>>>
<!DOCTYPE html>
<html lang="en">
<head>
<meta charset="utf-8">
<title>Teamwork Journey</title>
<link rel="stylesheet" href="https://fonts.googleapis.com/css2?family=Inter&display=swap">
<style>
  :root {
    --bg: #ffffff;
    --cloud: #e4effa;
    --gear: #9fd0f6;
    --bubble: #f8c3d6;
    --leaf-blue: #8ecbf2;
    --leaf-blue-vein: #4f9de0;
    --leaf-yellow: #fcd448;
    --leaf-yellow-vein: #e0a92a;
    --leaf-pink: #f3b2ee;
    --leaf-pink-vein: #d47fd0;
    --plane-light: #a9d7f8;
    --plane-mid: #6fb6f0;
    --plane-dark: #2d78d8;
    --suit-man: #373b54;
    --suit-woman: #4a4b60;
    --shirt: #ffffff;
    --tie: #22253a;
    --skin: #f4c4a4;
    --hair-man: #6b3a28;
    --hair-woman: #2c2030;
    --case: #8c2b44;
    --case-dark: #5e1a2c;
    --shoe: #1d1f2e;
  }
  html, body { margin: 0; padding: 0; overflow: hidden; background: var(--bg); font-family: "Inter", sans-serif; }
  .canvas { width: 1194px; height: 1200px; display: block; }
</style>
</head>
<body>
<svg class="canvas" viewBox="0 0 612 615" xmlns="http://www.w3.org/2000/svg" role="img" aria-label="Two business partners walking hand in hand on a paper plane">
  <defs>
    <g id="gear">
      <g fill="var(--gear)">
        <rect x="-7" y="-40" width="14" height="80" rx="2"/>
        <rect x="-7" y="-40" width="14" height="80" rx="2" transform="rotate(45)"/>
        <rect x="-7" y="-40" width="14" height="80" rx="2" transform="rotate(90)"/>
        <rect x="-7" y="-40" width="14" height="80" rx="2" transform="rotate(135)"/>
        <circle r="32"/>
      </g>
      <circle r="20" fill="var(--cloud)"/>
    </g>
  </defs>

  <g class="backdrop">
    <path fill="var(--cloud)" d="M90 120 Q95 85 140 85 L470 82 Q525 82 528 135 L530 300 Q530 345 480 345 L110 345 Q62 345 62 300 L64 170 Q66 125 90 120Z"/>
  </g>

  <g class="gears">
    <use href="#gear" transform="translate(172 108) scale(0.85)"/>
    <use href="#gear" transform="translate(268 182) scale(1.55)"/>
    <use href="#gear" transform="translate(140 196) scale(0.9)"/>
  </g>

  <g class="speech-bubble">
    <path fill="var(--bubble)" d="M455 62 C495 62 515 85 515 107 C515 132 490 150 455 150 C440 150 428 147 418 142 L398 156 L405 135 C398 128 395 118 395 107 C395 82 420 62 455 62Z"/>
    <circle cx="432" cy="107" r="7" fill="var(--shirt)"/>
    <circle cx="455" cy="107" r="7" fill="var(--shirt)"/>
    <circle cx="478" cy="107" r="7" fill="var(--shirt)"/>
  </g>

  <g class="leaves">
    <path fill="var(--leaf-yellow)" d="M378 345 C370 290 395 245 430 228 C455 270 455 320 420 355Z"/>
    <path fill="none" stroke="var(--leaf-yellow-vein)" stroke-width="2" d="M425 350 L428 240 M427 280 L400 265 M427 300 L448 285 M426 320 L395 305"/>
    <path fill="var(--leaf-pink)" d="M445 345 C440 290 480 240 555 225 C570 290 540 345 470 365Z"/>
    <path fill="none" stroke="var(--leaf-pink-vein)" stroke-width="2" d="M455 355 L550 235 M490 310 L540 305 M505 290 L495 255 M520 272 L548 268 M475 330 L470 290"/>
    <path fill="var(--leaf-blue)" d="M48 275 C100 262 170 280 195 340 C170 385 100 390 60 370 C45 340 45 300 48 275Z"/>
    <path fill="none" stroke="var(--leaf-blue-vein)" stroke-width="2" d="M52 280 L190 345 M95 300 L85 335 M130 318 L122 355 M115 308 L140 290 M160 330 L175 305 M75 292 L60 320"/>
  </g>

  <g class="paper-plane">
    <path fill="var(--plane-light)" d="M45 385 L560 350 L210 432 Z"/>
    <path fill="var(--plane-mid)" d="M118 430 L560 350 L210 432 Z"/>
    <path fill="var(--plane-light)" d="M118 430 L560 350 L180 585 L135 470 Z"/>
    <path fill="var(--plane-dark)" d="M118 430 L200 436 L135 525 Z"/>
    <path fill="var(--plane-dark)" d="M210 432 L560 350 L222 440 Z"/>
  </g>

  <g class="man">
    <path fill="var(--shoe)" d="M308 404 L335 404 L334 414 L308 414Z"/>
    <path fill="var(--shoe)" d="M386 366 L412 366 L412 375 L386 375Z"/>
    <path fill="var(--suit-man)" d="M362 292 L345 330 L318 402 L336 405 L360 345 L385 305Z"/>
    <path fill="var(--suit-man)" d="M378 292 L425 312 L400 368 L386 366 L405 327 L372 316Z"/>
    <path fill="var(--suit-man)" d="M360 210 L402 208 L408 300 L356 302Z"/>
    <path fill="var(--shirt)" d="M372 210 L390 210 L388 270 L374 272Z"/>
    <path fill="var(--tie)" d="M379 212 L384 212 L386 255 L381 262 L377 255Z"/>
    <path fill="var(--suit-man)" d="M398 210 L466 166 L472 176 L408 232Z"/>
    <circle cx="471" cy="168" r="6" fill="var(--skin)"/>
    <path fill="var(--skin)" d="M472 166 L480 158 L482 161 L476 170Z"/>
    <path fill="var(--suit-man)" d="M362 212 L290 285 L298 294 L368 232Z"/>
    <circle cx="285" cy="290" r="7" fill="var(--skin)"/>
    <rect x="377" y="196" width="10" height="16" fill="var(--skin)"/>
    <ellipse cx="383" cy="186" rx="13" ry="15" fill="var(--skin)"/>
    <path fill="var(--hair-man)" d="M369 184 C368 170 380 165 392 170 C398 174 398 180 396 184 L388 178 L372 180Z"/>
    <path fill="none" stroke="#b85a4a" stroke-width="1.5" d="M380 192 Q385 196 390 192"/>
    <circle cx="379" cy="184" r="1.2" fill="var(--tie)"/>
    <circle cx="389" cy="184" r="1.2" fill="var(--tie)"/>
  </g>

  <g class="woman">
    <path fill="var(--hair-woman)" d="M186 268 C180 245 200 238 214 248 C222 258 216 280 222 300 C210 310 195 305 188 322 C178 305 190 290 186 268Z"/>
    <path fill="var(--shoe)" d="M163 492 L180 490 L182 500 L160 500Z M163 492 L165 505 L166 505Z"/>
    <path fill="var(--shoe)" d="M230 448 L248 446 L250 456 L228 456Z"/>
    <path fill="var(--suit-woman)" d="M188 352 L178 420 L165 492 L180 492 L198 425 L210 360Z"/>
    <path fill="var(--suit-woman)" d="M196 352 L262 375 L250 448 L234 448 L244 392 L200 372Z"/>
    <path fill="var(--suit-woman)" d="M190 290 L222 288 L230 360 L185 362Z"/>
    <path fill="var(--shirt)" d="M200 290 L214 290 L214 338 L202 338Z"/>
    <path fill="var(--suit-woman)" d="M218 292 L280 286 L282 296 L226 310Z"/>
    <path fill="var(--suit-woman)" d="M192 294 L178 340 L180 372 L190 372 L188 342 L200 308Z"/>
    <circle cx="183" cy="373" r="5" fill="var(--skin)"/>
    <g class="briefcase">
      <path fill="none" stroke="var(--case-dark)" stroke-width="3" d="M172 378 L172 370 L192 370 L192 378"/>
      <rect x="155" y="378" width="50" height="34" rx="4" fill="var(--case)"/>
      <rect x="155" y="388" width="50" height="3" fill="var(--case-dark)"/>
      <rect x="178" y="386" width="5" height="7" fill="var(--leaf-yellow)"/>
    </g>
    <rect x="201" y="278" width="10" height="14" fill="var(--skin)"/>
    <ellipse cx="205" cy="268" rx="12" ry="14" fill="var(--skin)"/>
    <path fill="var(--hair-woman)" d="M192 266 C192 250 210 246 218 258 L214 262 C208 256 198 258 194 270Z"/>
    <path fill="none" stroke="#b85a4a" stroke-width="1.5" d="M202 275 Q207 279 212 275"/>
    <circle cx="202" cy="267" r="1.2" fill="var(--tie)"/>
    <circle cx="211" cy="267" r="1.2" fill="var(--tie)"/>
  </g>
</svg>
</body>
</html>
<<<
>>>
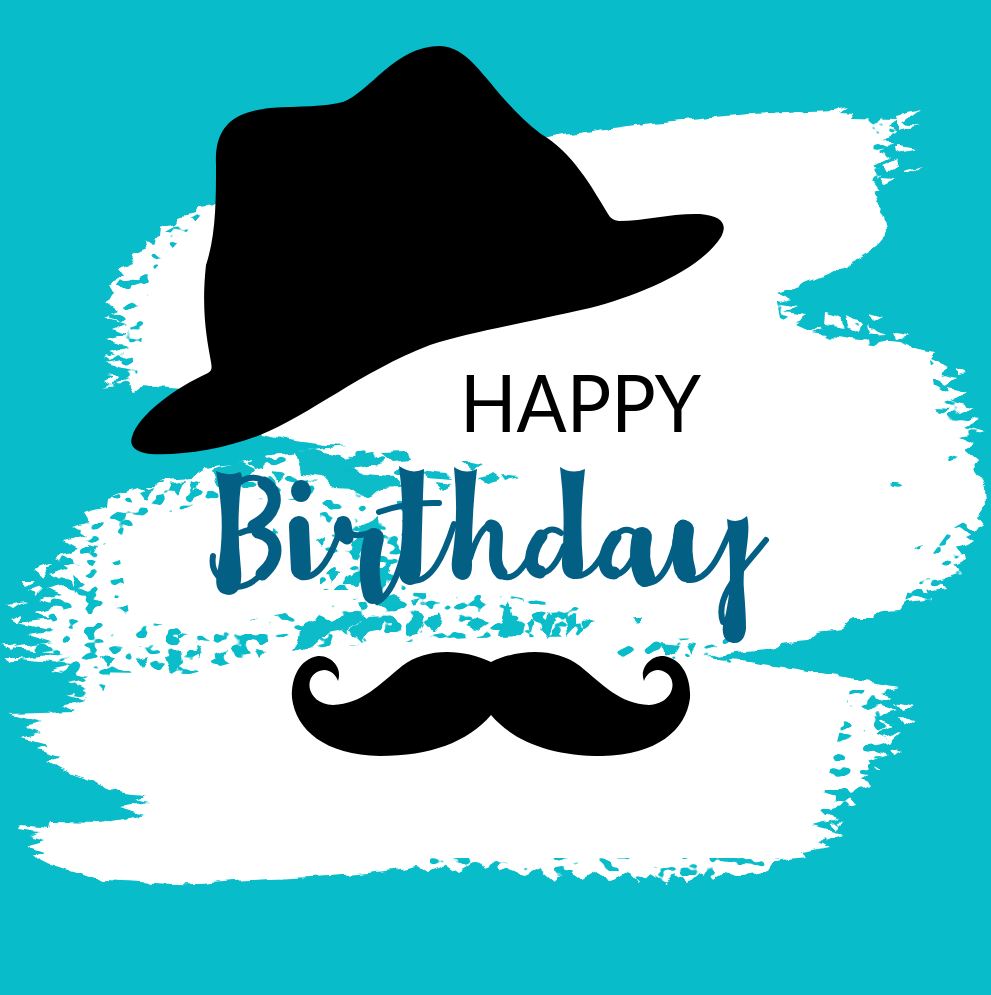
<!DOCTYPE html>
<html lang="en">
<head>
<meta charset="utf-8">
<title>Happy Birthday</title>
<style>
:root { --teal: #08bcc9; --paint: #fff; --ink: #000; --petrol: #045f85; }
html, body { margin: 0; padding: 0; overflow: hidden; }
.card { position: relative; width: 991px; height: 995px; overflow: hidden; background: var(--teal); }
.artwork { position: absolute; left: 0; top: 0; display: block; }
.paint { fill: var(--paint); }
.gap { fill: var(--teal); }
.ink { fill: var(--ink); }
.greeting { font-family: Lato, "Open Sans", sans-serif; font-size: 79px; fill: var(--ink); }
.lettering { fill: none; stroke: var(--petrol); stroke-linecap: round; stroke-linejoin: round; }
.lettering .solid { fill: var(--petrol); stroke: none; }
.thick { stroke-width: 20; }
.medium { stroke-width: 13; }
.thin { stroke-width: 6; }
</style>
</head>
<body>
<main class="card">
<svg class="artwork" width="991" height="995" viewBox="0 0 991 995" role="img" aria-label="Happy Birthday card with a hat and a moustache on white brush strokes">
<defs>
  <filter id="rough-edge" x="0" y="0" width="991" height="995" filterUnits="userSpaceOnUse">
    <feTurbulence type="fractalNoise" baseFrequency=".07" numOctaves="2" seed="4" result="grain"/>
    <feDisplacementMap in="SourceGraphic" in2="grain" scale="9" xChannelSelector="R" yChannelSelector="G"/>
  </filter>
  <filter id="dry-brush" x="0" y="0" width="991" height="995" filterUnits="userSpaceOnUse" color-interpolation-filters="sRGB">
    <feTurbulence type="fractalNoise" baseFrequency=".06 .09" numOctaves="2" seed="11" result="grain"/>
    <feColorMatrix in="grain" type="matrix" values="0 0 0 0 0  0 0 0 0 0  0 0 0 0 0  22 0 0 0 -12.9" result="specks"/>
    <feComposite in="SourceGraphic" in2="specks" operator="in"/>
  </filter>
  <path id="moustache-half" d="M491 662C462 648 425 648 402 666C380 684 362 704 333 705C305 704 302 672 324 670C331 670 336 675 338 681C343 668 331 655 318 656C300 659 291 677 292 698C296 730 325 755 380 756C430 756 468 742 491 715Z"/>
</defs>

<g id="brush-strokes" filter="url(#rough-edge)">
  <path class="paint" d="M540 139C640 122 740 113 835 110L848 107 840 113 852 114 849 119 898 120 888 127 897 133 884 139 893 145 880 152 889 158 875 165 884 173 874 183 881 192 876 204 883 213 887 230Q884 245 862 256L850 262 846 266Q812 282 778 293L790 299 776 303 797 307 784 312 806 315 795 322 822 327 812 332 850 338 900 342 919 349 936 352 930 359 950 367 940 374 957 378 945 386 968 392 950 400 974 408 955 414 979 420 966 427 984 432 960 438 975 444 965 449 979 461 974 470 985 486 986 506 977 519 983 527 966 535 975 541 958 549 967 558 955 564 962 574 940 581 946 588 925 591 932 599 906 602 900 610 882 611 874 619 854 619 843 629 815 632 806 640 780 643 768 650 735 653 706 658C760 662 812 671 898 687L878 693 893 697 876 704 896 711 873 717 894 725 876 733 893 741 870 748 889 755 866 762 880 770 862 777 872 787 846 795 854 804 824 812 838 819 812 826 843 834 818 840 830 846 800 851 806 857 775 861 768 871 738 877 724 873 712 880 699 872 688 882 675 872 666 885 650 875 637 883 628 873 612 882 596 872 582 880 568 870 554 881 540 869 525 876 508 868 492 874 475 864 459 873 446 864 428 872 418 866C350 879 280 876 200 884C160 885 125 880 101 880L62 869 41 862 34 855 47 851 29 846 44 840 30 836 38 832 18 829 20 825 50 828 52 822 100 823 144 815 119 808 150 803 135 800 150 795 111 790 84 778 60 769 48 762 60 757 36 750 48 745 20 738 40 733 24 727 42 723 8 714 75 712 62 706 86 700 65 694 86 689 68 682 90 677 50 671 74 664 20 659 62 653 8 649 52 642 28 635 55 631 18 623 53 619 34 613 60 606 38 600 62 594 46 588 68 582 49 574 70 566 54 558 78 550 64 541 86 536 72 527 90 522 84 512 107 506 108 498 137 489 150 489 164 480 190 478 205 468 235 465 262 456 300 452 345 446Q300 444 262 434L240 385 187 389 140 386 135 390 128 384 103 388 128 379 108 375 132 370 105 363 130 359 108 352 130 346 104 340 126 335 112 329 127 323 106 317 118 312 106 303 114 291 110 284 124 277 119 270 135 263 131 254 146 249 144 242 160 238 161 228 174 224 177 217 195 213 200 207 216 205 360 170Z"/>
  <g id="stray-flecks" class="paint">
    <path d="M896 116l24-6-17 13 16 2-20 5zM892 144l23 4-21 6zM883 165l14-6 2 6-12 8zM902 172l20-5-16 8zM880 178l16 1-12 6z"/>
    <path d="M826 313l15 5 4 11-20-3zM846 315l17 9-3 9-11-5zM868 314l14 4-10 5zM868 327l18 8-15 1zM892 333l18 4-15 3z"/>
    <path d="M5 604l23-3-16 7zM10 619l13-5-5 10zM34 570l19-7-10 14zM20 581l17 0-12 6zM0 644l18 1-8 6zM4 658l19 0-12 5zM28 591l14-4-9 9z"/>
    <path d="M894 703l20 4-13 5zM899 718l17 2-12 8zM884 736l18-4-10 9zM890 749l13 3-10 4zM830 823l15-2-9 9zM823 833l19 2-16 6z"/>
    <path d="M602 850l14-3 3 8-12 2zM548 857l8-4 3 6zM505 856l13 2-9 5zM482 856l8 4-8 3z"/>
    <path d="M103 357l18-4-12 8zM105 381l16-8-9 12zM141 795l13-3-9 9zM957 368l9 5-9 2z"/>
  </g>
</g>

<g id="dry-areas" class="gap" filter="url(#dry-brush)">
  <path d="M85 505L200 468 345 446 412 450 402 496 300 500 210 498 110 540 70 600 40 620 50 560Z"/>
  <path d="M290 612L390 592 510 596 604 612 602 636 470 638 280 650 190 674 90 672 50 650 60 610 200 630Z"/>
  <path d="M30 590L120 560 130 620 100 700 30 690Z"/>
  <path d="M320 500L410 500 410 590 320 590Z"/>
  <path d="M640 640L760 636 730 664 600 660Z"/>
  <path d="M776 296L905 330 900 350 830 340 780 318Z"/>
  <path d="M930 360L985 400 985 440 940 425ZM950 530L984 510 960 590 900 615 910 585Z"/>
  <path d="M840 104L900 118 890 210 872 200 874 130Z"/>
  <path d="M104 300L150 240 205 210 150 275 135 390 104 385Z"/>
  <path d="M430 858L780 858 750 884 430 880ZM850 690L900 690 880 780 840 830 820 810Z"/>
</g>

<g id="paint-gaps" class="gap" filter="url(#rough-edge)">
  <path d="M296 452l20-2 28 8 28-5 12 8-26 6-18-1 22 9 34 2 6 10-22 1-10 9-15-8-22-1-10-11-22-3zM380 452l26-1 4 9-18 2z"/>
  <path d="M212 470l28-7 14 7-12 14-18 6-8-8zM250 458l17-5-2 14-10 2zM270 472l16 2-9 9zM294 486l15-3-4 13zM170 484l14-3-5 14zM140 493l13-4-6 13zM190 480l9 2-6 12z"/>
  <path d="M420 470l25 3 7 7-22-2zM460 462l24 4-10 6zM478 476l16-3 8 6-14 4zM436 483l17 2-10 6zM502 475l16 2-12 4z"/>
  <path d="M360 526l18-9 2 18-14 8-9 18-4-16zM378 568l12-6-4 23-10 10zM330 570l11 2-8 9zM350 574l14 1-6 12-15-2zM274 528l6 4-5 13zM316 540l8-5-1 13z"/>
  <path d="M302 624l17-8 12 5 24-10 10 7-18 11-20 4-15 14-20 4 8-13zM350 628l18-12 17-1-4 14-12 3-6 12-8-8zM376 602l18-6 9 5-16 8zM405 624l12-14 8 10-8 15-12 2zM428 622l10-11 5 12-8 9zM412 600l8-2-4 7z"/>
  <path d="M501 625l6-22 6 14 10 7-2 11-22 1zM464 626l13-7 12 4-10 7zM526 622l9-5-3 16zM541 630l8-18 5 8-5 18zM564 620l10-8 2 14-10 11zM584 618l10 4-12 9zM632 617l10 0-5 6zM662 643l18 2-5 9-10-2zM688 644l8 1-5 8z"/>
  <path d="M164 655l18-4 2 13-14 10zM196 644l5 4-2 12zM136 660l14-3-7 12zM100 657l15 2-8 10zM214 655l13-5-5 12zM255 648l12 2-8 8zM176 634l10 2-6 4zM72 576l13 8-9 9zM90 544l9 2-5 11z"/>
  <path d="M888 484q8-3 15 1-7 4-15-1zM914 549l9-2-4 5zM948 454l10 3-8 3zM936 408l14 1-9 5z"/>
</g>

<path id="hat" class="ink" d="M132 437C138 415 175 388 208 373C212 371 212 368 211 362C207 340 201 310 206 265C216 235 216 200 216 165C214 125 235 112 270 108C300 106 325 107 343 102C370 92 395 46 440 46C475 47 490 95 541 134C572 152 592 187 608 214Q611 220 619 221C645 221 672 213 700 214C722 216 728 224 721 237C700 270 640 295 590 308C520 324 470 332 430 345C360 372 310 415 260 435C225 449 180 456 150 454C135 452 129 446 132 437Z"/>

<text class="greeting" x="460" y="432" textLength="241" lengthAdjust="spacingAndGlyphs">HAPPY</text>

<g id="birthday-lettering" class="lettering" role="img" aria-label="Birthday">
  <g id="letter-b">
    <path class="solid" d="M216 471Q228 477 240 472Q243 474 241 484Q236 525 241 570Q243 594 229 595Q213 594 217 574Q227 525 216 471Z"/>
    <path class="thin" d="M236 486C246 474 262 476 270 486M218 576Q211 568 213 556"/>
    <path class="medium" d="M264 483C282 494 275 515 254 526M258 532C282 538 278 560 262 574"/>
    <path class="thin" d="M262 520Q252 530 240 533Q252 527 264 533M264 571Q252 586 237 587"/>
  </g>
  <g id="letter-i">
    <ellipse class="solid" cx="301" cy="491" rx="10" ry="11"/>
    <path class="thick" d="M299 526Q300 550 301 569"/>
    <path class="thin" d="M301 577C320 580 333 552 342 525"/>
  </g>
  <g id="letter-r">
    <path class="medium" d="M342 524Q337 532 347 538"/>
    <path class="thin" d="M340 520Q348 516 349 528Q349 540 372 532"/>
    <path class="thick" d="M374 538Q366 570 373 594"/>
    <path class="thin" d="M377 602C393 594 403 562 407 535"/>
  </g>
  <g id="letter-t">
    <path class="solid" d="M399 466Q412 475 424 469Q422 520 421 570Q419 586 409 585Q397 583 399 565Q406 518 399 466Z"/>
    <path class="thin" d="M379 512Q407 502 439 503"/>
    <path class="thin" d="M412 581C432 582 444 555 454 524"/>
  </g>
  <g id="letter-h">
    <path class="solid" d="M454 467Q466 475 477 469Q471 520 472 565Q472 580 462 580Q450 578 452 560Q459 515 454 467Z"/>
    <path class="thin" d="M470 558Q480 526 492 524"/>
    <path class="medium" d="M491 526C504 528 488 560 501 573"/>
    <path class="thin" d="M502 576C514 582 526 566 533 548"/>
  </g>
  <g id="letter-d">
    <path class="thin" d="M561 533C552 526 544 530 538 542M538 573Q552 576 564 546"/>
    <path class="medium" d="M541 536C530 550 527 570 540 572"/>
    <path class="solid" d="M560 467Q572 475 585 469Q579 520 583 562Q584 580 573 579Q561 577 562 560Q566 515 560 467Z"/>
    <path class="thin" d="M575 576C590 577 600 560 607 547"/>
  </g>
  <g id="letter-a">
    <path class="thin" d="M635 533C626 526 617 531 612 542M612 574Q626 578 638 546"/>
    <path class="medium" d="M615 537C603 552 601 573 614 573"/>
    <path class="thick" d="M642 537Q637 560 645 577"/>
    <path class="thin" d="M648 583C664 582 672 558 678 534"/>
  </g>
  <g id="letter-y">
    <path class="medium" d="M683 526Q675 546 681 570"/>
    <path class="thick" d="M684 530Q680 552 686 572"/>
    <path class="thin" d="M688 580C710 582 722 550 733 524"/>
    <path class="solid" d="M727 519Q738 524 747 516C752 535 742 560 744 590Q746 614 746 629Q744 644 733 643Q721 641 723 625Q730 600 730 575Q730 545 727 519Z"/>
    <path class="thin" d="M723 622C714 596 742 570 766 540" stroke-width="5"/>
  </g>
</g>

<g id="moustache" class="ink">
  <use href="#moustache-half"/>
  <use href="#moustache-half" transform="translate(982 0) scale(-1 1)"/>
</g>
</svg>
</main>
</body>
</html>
<<<
- **Required action**: Look through the data above and return each line where the string "ellipse" occurs.

- **Response for this exercise**:
    <ellipse cx="383" cy="186" rx="13" ry="15" fill="var(--skin)"/>
    <ellipse cx="205" cy="268" rx="12" ry="14" fill="var(--skin)"/>
    <ellipse class="solid" cx="301" cy="491" rx="10" ry="11"/>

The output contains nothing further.